There are many old traditions and memories that fill my heart with a feeling of fall, but now that I live in Southern California, it just isn’t the same. The landscape is absent of that vivid fall color and the weather remains fairly temperate. Now that I’m a mom, I keep trying to recreate that season of my childhood by scattering three thousand silk leaves on our hard wood floors every weekend.
But my children don’t know the difference. It’s the only fall they’ve ever known. They happily make piles of silk leaves and toss them in the air, just as I remember. They snuggle up to the fireplace with a cup of hot cider, albeit the 60 degree evening weather. And of course, we carve our pumpkins and cook the seeds, just the same.

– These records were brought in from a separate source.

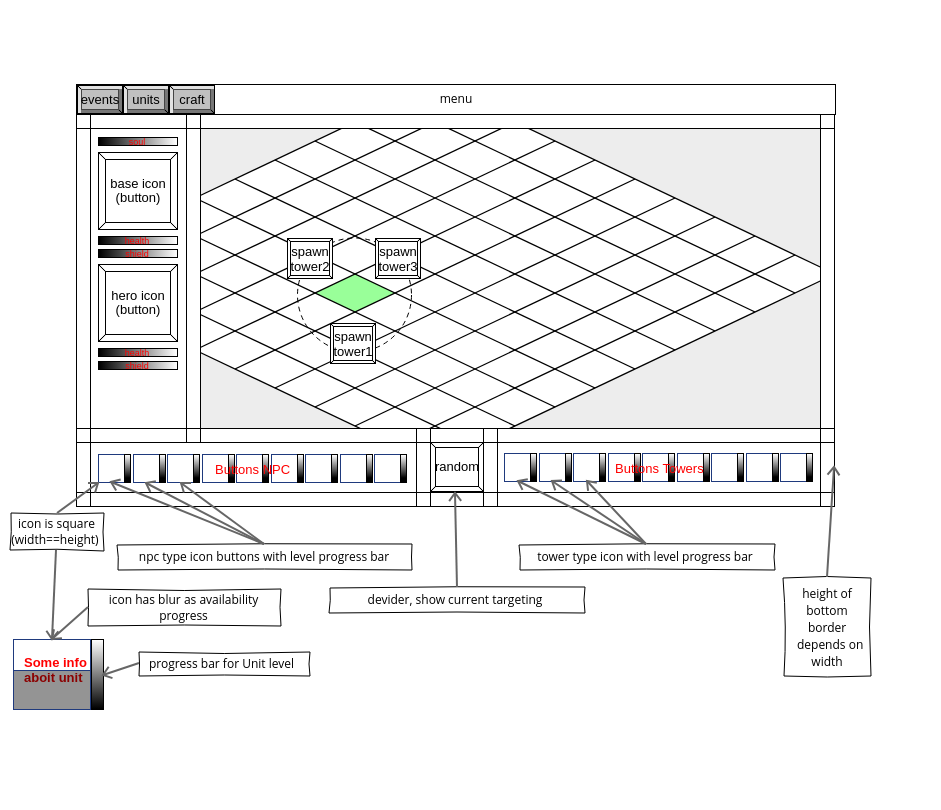
<!DOCTYPE html>
<html lang="en">
<head>
<meta charset="utf-8">
<title>Game interface wireframe</title>
<style>
:root {
  --ink: #000;
  --paper: #fff;
  --ground: #ededed;
  --label: #f00;
  --slot: #1f3a7d;
  --arrow: #666;
  --key: #c0c0c0;
  --key-dark: #777;
  --target: #99ff99;
  --ui: "Liberation Sans", Arial, sans-serif;
  --notes: "Open Sans", "Noto Sans", sans-serif;
}
* { box-sizing: border-box; margin: 0; }
html, body { width: 941px; height: 810px; overflow: hidden; background: var(--paper); }
.board { position: relative; width: 941px; height: 810px; color: var(--ink); font: 13px/14px var(--ui); }
.board > * { position: absolute; }

/* Bevelled buttons */
.bevel {
  --b: 7px;
  --diag-a: linear-gradient(to top right, transparent calc(50% - 0.8px), var(--ink) 50%, transparent calc(50% + 0.8px));
  --diag-b: linear-gradient(to bottom right, transparent calc(50% - 0.8px), var(--ink) 50%, transparent calc(50% + 0.8px));
  display: flex;
  padding: calc(var(--b) - 1px);
  border: 1px solid var(--ink);
  background:
    var(--diag-a) 0 0 / var(--b) var(--b) no-repeat,
    var(--diag-a) 100% 100% / var(--b) var(--b) no-repeat,
    var(--diag-b) 100% 0 / var(--b) var(--b) no-repeat,
    var(--diag-b) 0 100% / var(--b) var(--b) no-repeat,
    var(--paper);
}
.bevel span {
  flex: 1;
  min-width: 0;
  display: flex;
  align-items: center;
  justify-content: center;
  border: 1px solid var(--ink);
  text-align: center;
  white-space: nowrap;
}

/* Menu */
.menu { left: 76px; top: 84px; width: 760px; height: 31px; border: 1px solid var(--ink); display: flex; }
.menu h1 { position: absolute; left: 0; right: 0; top: 6px; text-align: center; font: 12px/16px var(--notes); }
.menu .bevel {
  --b: 4px;
  width: 46px;
  background:
    var(--diag-a) 0 0 / 4px 4px no-repeat,
    var(--diag-a) 100% 100% / 4px 4px no-repeat,
    linear-gradient(var(--key-dark), var(--key-dark)) 100% 3px / 4px 100% no-repeat,
    linear-gradient(var(--key-dark), var(--key-dark)) 3px 100% / 100% 4px no-repeat,
    #e2e2e2;
}
.menu .bevel + .bevel { margin-left: 0; }
.menu .bevel span { background: var(--key); border-color: #444; }

/* Frame */
.frame { left: 76px; top: 114px; width: 759px; height: 393px; border: 1px solid var(--ink); }
.rail-v { width: 15px; border: solid var(--ink); border-width: 0 1px; }
.rail-h { left: 76px; width: 759px; height: 15px; border: solid var(--ink); border-width: 1px 0; }

/* Side panel */
.side { left: 98px; top: 137px; width: 80px; display: flex; flex-direction: column; }
.meter {
  height: 9px;
  margin-bottom: 4px;
  border: 1px solid var(--ink);
  background: linear-gradient(to right, #000, #fff);
  color: var(--label);
  font-size: 9px;
  line-height: 8px;
  text-align: center;
  padding-right: 2px;
}
.side .bevel { height: 78px; margin: 2px 0 6px; }

/* Map */
.map { left: 0; top: 0; }
.spawn { --b: 3px; width: 46px; height: 41px; line-height: 15px; }

/* Icon slots */
.slots { width: 309px; height: 29px; display: flex; justify-content: space-between; }
.slots i { display: block; width: 33px; border: 1px solid var(--slot); border-right: 0; background: var(--paper); position: relative; }
.slots i::after {
  content: "";
  position: absolute;
  right: 0; top: -1px; bottom: -1px;
  width: 5px;
  border: 1px solid var(--ink);
  background: linear-gradient(#fff, #000 85%);
}
.slots-label { color: var(--label); white-space: nowrap; }
.random { --b: 5px; left: 430px; top: 442px; width: 54px; height: 50px; }

/* Unit example */
.unit { left: 13px; top: 639px; width: 91px; height: 71px; display: flex; }
.unit-icon { position: relative; width: 78px; border: 1px solid var(--slot); padding: 15px 0 0 10px; color: var(--label); font-weight: bold; line-height: 15px; white-space: nowrap; }
.unit-blur { position: absolute; left: 0; right: 0; bottom: 0; height: 39px; background: #949494; border-top: 1px solid var(--slot); }
.unit-icon p { position: relative; }
.unit-icon .covered { color: #8b0000; }
.unit-level { width: 13px; border: 1px solid var(--ink); background: linear-gradient(#fff, #000); }

/* Notes */
.note { display: flex; align-items: center; justify-content: center; text-align: center; font: 12px/16px var(--notes); white-space: nowrap; }
.links { left: 0; top: 0; }
</style>
</head>
<body>
<main class="board">

  <svg class="map" width="941" height="510" role="img" aria-label="Isometric map with a selected tile">
    <defs>
      <clipPath id="map-view"><rect x="200" y="128" width="621" height="301"/></clipPath>
      <path id="row" d="M35 274 435 84"/>
      <path id="column" d="M435 84 835 274"/>
    </defs>
    <g clip-path="url(#map-view)">
      <rect x="200" y="128" width="621" height="301" fill="var(--ground)"/>
      <polygon points="35,274 435,84 835,274 435,464" fill="var(--paper)"/>
      <polygon points="315,293 355,274 395,293 355,312" fill="var(--target)"/>
      <g stroke="var(--ink)" stroke-width="1.3">
        <use href="#row"/>
        <use href="#row" x="40" y="19"/>
        <use href="#row" x="80" y="38"/>
        <use href="#row" x="120" y="57"/>
        <use href="#row" x="160" y="76"/>
        <use href="#row" x="200" y="95"/>
        <use href="#row" x="240" y="114"/>
        <use href="#row" x="280" y="133"/>
        <use href="#row" x="320" y="152"/>
        <use href="#row" x="360" y="171"/>
        <use href="#row" x="400" y="190"/>
        <use href="#column"/>
        <use href="#column" x="-40" y="19"/>
        <use href="#column" x="-80" y="38"/>
        <use href="#column" x="-120" y="57"/>
        <use href="#column" x="-160" y="76"/>
        <use href="#column" x="-200" y="95"/>
        <use href="#column" x="-240" y="114"/>
        <use href="#column" x="-280" y="133"/>
        <use href="#column" x="-320" y="152"/>
        <use href="#column" x="-360" y="171"/>
        <use href="#column" x="-400" y="190"/>
      </g>
      <circle cx="354.5" cy="295" r="57" fill="none" stroke="var(--ink)" stroke-dasharray="5 4"/>
    </g>
  </svg>

  <div class="frame"></div>
  <div class="rail-v" style="left:76px;top:114px;height:393px"></div>
  <div class="rail-v" style="left:186px;top:114px;height:329px"></div>
  <div class="rail-v" style="left:820px;top:114px;height:393px"></div>
  <div class="rail-v" style="left:416px;top:428px;height:79px"></div>
  <div class="rail-v" style="left:483px;top:428px;height:79px"></div>
  <div class="rail-h" style="top:114px"></div>
  <div class="rail-h" style="top:428px"></div>
  <div class="rail-h" style="top:492px"></div>

  <header class="menu">
    <h1>menu</h1>
    <div class="bevel"><span>events</span></div>
    <div class="bevel"><span>units</span></div>
    <div class="bevel"><span>craft</span></div>
  </header>

  <aside class="side">
    <div class="meter">soul</div>
    <div class="bevel"><span>base icon<br>(button)</span></div>
    <div class="meter">health</div>
    <div class="meter">shield</div>
    <div class="bevel"><span>hero icon<br>(button)</span></div>
    <div class="meter">health</div>
    <div class="meter">shield</div>
  </aside>

  <div class="bevel spawn" style="left:287px;top:238px"><span>spawn<br>tower2</span></div>
  <div class="bevel spawn" style="left:375px;top:238px"><span>spawn<br>tower3</span></div>
  <div class="bevel spawn" style="left:330px;top:323px"><span>spawn<br>tower1</span></div>

  <div class="slots" style="left:98px;top:454px"><i></i><i></i><i></i><i></i><i></i><i></i><i></i><i></i><i></i></div>
  <p class="slots-label" style="left:215px;top:463px">Buttons NPC</p>
  <div class="bevel random"><span>random</span></div>
  <div class="slots" style="left:504px;top:453px"><i></i><i></i><i></i><i></i><i></i><i></i><i></i><i></i><i></i></div>
  <p class="slots-label" style="left:615px;top:462px">Buttons Towers</p>

  <section class="unit">
    <div class="unit-icon">
      <div class="unit-blur"></div>
      <p>Some info</p>
      <p class="covered">aboit unit</p>
    </div>
    <div class="unit-level"></div>
  </section>

  <svg class="links" width="941" height="810" aria-hidden="true">
    <defs>
      <marker id="head" markerUnits="userSpaceOnUse" markerWidth="14" markerHeight="16" refX="10" refY="8" orient="auto" overflow="visible">
        <path d="M2 2 10 8 2 14" fill="none" stroke="var(--arrow)" stroke-width="2"/>
      </marker>
    </defs>
    <g fill="var(--paper)" stroke="var(--ink)">
      <path d="M11 513Q57 515 104 513Q102 532 104 551Q57 548 10 550Q12 532 11 513Z"/>
      <path d="M117 545Q264 543 412 544Q411 557 412 570Q264 568 118 570Q119 557 117 545Z"/>
      <path d="M519 545Q646 543 775 544Q773 557 775 570Q646 568 520 570Q521 557 519 545Z"/>
      <path d="M330 588Q457 586 585 587Q583 600 585 613Q457 611 329 613Q331 600 330 588Z"/>
      <path d="M88 589Q184 592 281 589Q279 607 281 626Q184 624 88 626Q89 607 88 589Z"/>
      <path d="M139 652Q224 655 310 652Q308 664 310 676Q224 674 139 676Q140 664 139 652Z"/>
      <path d="M783 578Q827 575 871 578Q868 627 871 676Q827 678 784 676Q787 627 783 578Z"/>
    </g>
    <g stroke="var(--arrow)" stroke-width="2" marker-end="url(#head)">
      <line x1="57" y1="513" x2="98" y2="483" marker-end="url(#head)"/>
      <line x1="56" y1="550" x2="52" y2="639" marker-end="url(#head)"/>
      <line x1="88" y1="607" x2="52" y2="639" marker-end="url(#head)"/>
      <line x1="139" y1="663" x2="103" y2="675" marker-end="url(#head)"/>
      <line x1="264" y1="544" x2="111" y2="482" marker-end="url(#head)"/>
      <line x1="264" y1="544" x2="146" y2="483" marker-end="url(#head)"/>
      <line x1="264" y1="544" x2="181" y2="483" marker-end="url(#head)"/>
      <line x1="646" y1="544" x2="518" y2="481" marker-end="url(#head)"/>
      <line x1="646" y1="544" x2="552" y2="481" marker-end="url(#head)"/>
      <line x1="646" y1="544" x2="587" y2="481" marker-end="url(#head)"/>
      <line x1="457" y1="587" x2="455" y2="493" marker-end="url(#head)"/>
      <line x1="827" y1="577" x2="834" y2="467" marker-end="url(#head)"/>
    </g>
  </svg>

  <p class="note" style="left:10px;top:513px;width:93px;height:38px">icon is square<br>(width==height)&nbsp;</p>
  <p class="note" style="left:117px;top:544px;width:294px;height:26px">npc type icon buttons with level progress bar</p>
  <p class="note" style="left:517px;top:544px;width:256px;height:26px">tower type icon with level progress bar</p>
  <p class="note" style="left:327px;top:587px;width:256px;height:26px">devider, show current targeting</p>
  <p class="note" style="left:87px;top:589px;width:193px;height:38px">icon has blur as availability<br>progress</p>
  <p class="note" style="left:136px;top:651px;width:171px;height:26px">progress bar for Unit level</p>
  <p class="note" style="left:783px;top:577px;width:88px;height:100px;line-height:17px">height of<br>bottom<br>border<br>&nbsp; depends on<br>width</p>
</main>
</body>
</html>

After a long, hot summer with too much to do, the fall gives our family an opportunity to reflect before the closing of another year. We gather with family and friends and acknowledge our many blessings. More important than pumpkin pie, stuffing and potatoes, habits of reflection and gratitude are the traditions I will pass on to my children. I want them to cultivate consistent thoughts of gratitude, not just on this day, but throughout the year.

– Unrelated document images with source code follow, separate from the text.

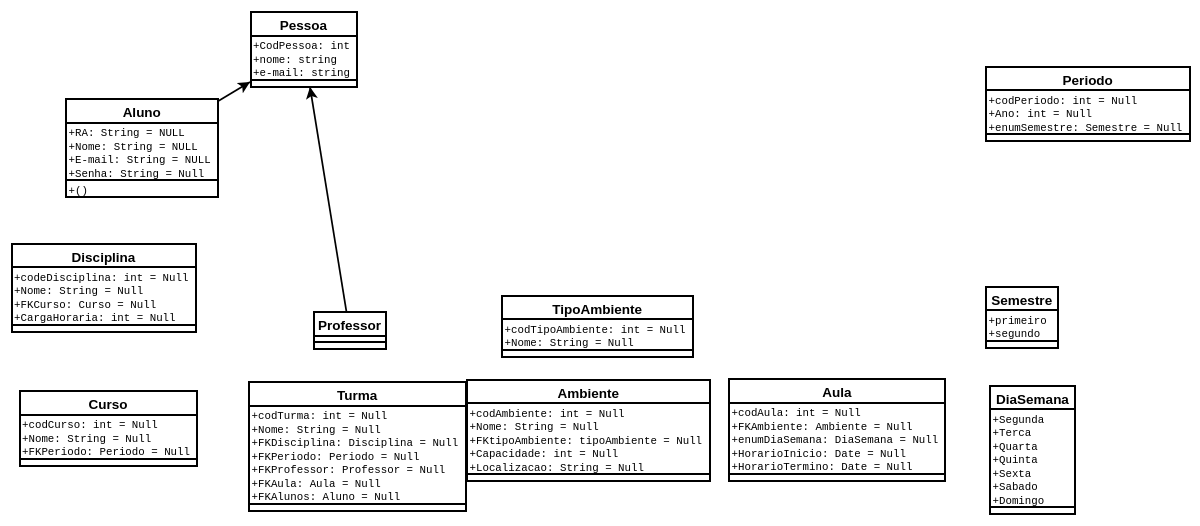
<!DOCTYPE html>
<html lang="pt-BR">
<head>
<meta charset="utf-8">
<title>Diagrama de classes</title>
<style>
:root { --ink: #000; --paper: #fff; --row: 13.5px; }
* { box-sizing: border-box; margin: 0; padding: 0; }
html, body { width: 1200px; height: 526px; overflow: hidden; background: var(--paper); color: var(--ink); }
.diagram { position: relative; width: 1200px; height: 526px; overflow: hidden; background: var(--paper); }
.relations { position: absolute; left: 0; top: 0; }
.class { position: absolute; display: flex; flex-direction: column; border: 2px solid var(--ink); background: var(--paper); }
.class h2 {
  height: 23.5px; padding-top: 4px; border-bottom: 2px solid var(--ink);
  font: bold 13.5px/17.5px "Liberation Sans", Arial, sans-serif;
  display: flex; justify-content: center; white-space: nowrap;
}
.attributes { min-height: 6.5px; border-bottom: 2px solid var(--ink); }
.methods { min-height: 5px; }
.class ul {
  list-style: none; padding: 3.5px 0 0 1.5px; margin-bottom: -2px;
  font: 10.78px/var(--row) "Liberation Mono", "Courier New", monospace;
}
.class li { height: var(--row); white-space: pre; }
#pessoa { left: 249.5px; top: 11px; width: 108px; }
#aluno { left: 65px; top: 98px; width: 153.5px; }
#periodo { left: 985px; top: 65.5px; width: 205.5px; }
#disciplina { left: 10.5px; top: 242.5px; width: 186px; }
#professor { left: 312.5px; top: 311px; width: 74px; }
#tipo-ambiente { left: 501px; top: 294.5px; width: 192.5px; }
#semestre { left: 985px; top: 285.5px; width: 73.5px; }
#curso { left: 18.5px; top: 390px; width: 179px; }
#turma { left: 248px; top: 381px; width: 218.5px; }
#ambiente { left: 466px; top: 378.5px; width: 244.5px; }
#aula { left: 728px; top: 378px; width: 218px; }
#dia-semana { left: 989px; top: 384.5px; width: 87px; }
</style>
</head>
<body>
<main class="diagram">
  <section class="class" id="pessoa">
    <h2>Pessoa</h2>
    <div class="attributes"><ul>
      <li>+CodPessoa: int</li>
      <li>+nome: string</li>
      <li>+e-mail: string</li>
    </ul></div>
    <div class="methods"></div>
  </section>

  <section class="class" id="aluno">
    <h2>Aluno</h2>
    <div class="attributes"><ul>
      <li>+RA: String = NULL</li>
      <li>+Nome: String = NULL</li>
      <li>+E-mail: String = NULL</li>
      <li>+Senha: String = Null</li>
    </ul></div>
    <div class="methods"><ul>
      <li>+()</li>
    </ul></div>
  </section>

  <section class="class" id="periodo">
    <h2>Periodo</h2>
    <div class="attributes"><ul>
      <li>+codPeriodo: int = Null</li>
      <li>+Ano: int = Null</li>
      <li>+enumSemestre: Semestre = Null</li>
    </ul></div>
    <div class="methods"></div>
  </section>

  <section class="class" id="disciplina">
    <h2>Disciplina</h2>
    <div class="attributes"><ul>
      <li>+codeDisciplina: int = Null</li>
      <li>+Nome: String = Null</li>
      <li>+FKCurso: Curso = Null</li>
      <li>+CargaHoraria: int = Null</li>
    </ul></div>
    <div class="methods"></div>
  </section>

  <section class="class" id="professor">
    <h2>Professor</h2>
    <div class="attributes"></div>
    <div class="methods"></div>
  </section>

  <section class="class" id="tipo-ambiente">
    <h2>TipoAmbiente</h2>
    <div class="attributes"><ul>
      <li>+codTipoAmbiente: int = Null</li>
      <li>+Nome: String = Null</li>
    </ul></div>
    <div class="methods"></div>
  </section>

  <section class="class" id="semestre">
    <h2>Semestre</h2>
    <div class="attributes"><ul>
      <li>+primeiro</li>
      <li>+segundo</li>
    </ul></div>
    <div class="methods"></div>
  </section>

  <section class="class" id="curso">
    <h2>Curso</h2>
    <div class="attributes"><ul>
      <li>+codCurso: int = Null</li>
      <li>+Nome: String = Null</li>
      <li>+FKPeriodo: Periodo = Null</li>
    </ul></div>
    <div class="methods"></div>
  </section>

  <section class="class" id="turma">
    <h2>Turma</h2>
    <div class="attributes"><ul>
      <li>+codTurma: int = Null</li>
      <li>+Nome: String = Null</li>
      <li>+FKDisciplina: Disciplina = Null</li>
      <li>+FKPeriodo: Periodo = Null</li>
      <li>+FKProfessor: Professor = Null</li>
      <li>+FKAula: Aula = Null</li>
      <li>+FKAlunos: Aluno = Null</li>
    </ul></div>
    <div class="methods"></div>
  </section>

  <section class="class" id="ambiente">
    <h2>Ambiente</h2>
    <div class="attributes"><ul>
      <li>+codAmbiente: int = Null</li>
      <li>+Nome: String = Null</li>
      <li>+FKtipoAmbiente: tipoAmbiente = Null</li>
      <li>+Capacidade: int = Null</li>
      <li>+Localizacao: String = Null</li>
    </ul></div>
    <div class="methods"></div>
  </section>

  <section class="class" id="aula">
    <h2>Aula</h2>
    <div class="attributes"><ul>
      <li>+codAula: int = Null</li>
      <li>+FKAmbiente: Ambiente = Null</li>
      <li>+enumDiaSemana: DiaSemana = Null</li>
      <li>+HorarioInicio: Date = Null</li>
      <li>+HorarioTermino: Date = Null</li>
    </ul></div>
    <div class="methods"></div>
  </section>

  <section class="class" id="dia-semana">
    <h2>DiaSemana</h2>
    <div class="attributes"><ul>
      <li>+Segunda</li>
      <li>+Terca</li>
      <li>+Quarta</li>
      <li>+Quinta</li>
      <li>+Sexta</li>
      <li>+Sabado</li>
      <li>+Domingo</li>
    </ul></div>
    <div class="methods"></div>
  </section>

  <svg class="relations" width="1200" height="526" viewBox="0 0 1200 526" aria-hidden="true">
    <defs>
      <marker id="arrowhead" markerUnits="userSpaceOnUse" markerWidth="12" markerHeight="12" refX="12" refY="6" orient="auto">
        <path d="M12 6 0 12 3 6 0 0Z" fill="var(--ink)"/>
      </marker>
    </defs>
    <g stroke="var(--ink)" stroke-width="1.7" marker-end="url(#arrowhead)">
      <line x1="217.5" y1="101.5" x2="250" y2="82"/>
      <line x1="346.5" y1="312" x2="310" y2="87"/>
    </g>
  </svg>
</main>
</body>
</html>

In keeping with new traditions, and making new memories, a “thankful tree” graces the walls of our home. Before bed, we write notes of gratitude on small leaves and place them on the tree. This habit challenges us to reflect on our day and the many things we have to be thankful for.

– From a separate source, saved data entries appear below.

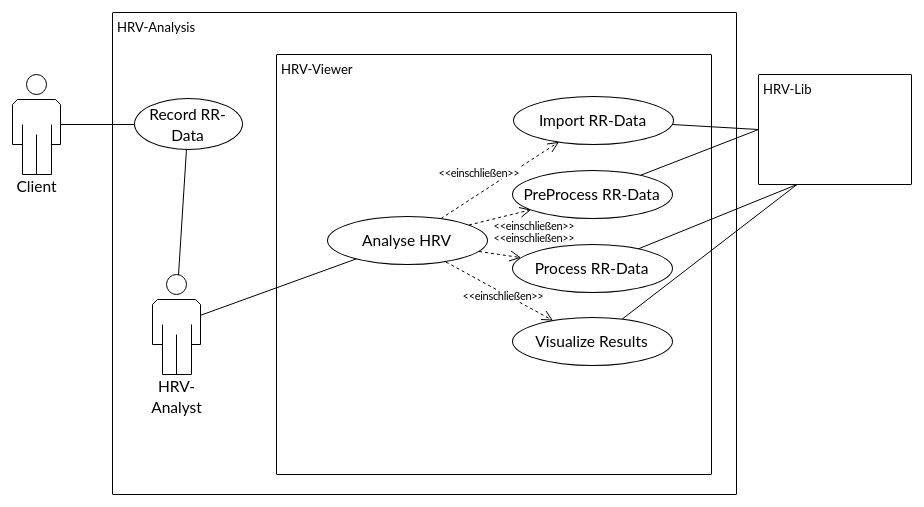
<!DOCTYPE html>
<html lang="en">
<head>
<meta charset="utf-8">
<title>HRV-Analysis use case diagram</title>
<style>
:root { --ink: #000; --paper: #fff; }
* { box-sizing: border-box; }
html, body { margin: 0; overflow: hidden; background: var(--paper); }
.diagram {
  position: relative; width: 924px; height: 507px; overflow: hidden;
  background: var(--paper); color: var(--ink);
  font: 15.5px/21px Lato, "Open Sans", sans-serif;
}
.diagram > * { position: absolute; }
.system { border: 1px solid var(--ink); border-radius: 1px; }
.system h2 { margin: 6px 0 0 4px; font-size: 13.1px; line-height: 16px; font-weight: 400; white-space: nowrap; }
.system-analysis { left: 112px; top: 12px; width: 625px; height: 483px; }
.system-viewer { left: 276px; top: 54px; width: 436px; height: 421px; }
.system-lib { left: 758px; top: 74px; width: 154px; height: 111px; }
.drawing { left: 0; top: 0; fill: none; stroke: var(--ink); stroke-width: 1; }
.drawing .actor { fill: var(--paper); }
.include { stroke-dasharray: 3 3; }
.use-case {
  display: flex; align-items: center; justify-content: center;
  width: 161px; height: 49px; padding: 0 2px 1px 0; text-align: center; white-space: nowrap;
  border: 1px solid var(--ink); border-radius: 50%; background: var(--paper);
}
.record { left: 134px; top: 98px; width: 109px; height: 52px; padding: 1px 2px 0 0; }
.analyse { left: 327px; top: 216px; }
.import { left: 513px; top: 96px; }
.preprocess { left: 512px; top: 170px; }
.process { left: 512px; top: 244px; }
.visualize { left: 512px; top: 317px; }
.actor-name { width: 65px; text-align: center; }
.client-name { left: 4px; top: 176px; }
.analyst-name { left: 144px; top: 376px; }
.stereotype {
  width: 82px; height: 12px; display: flex; align-items: center; justify-content: center;
  font-size: 11px; line-height: 12px; letter-spacing: -0.3px; white-space: nowrap; background: var(--paper);
}
.include-import { left: 438px; top: 167px; }
.include-preprocess { left: 493px; top: 220px; }
.include-process { left: 493px; top: 232px; }
.include-visualize { left: 462px; top: 290px; }
</style>
</head>
<body>
<main class="diagram">
  <section class="system system-analysis"><h2>HRV-Analysis</h2></section>
  <section class="system system-viewer"><h2>HRV-Viewer</h2></section>
  <section class="system system-lib"><h2>HRV-Lib</h2></section>

  <svg class="drawing" width="924" height="507" viewBox="0 0 924 507" aria-hidden="true">
    <defs>
      <g id="actor" class="actor">
        <circle cx="24.5" cy="10.5" r="10"/>
        <path d="M10.5 70.5H.5V30.5L5.5 25.5H43.5L48.5 30.5V70.5H39.5"/>
        <path d="M10.5 50.5V100.5H39.5V50.5M24.5 60.5V100.5"/>
      </g>
    </defs>
    <g class="associations">
      <path d="M60 124.5H135"/>
      <path d="M186.5 149L178.5 275"/>
      <path d="M200 315.5L356 259"/>
      <path d="M672 124.5L758.5 129.5L640 175.5"/>
      <path d="M638 249L797 184.5L621 320"/>
    </g>
    <g class="include">
      <path d="M441 218.5L558 142.5"/>
      <path d="M469 225L530 210"/>
      <path d="M479 251.5L520 257.5"/>
      <path d="M446 262L552 320"/>
    </g>
    <g class="arrowheads">
      <path d="M547 144L558 142.5L552 152"/>
      <path d="M519 207.5L530 210L521.5 217"/>
      <path d="M511 251L520 257.5L509 261"/>
      <path d="M546 311L552 320L541 319.5"/>
    </g>
    <use href="#actor" x="12" y="74"/>
    <use href="#actor" x="152" y="274"/>
  </svg>

  <div class="actor-name client-name">Client</div>
  <div class="actor-name analyst-name">HRV-<br>Analyst</div>

  <div class="stereotype include-import">&lt;&lt;einschließen&gt;&gt;</div>
  <div class="stereotype include-preprocess">&lt;&lt;einschließen&gt;&gt;</div>
  <div class="stereotype include-process">&lt;&lt;einschließen&gt;&gt;</div>
  <div class="stereotype include-visualize">&lt;&lt;einschließen&gt;&gt;</div>

  <div class="use-case record">Record RR-<br>Data</div>
  <div class="use-case analyse">Analyse HRV</div>
  <div class="use-case import">Import RR-Data</div>
  <div class="use-case preprocess">PreProcess RR-Data</div>
  <div class="use-case process">Process RR-Data</div>
  <div class="use-case visualize">Visualize Results</div>
</main>
</body>
</html>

Obvious blessings of family, friends, health and opportunity were written long ago. After many months of this practice, and a long day of work and school, sometimes we struggle for what to be grateful for. But it’s the little things –things that often go unnoticed – that help to establish a solid foundation of gratitude. Scanning my day for blessings and good deeds, the small gesture, a kind word, an open door, allows me to be more mindful and thankful in the present moment.
Just as the large oak tree changes from season to season, changing traditions are inevitable. Instead of grasping to the memories I have, I will instill in my children a feeling of stability, a practice of gratitude; the essence of Thanksgiving and that feeling of fall. These new traditions will remain in my children’s hearts for the rest of their lives, inspiring their senses, and offering newer, sweeter memories of their childhood.
Read more employee Thanksgiving stories. Carrie writes about the real meaning of Thanksgiving.
Tiffany Shaw has been with Johnson & Johnson for over 13 years, working primarily in the Supply Chain, and is currently the Materials Manager at Advanced Sterilization Products. When she’s not at work, or busy being a wife to Derek (11 years) and mother to Mason (7), Elisabeth (7) and Evelyn (3), you might find her running, meditating, or writing a blog at Wife, Mom and Me.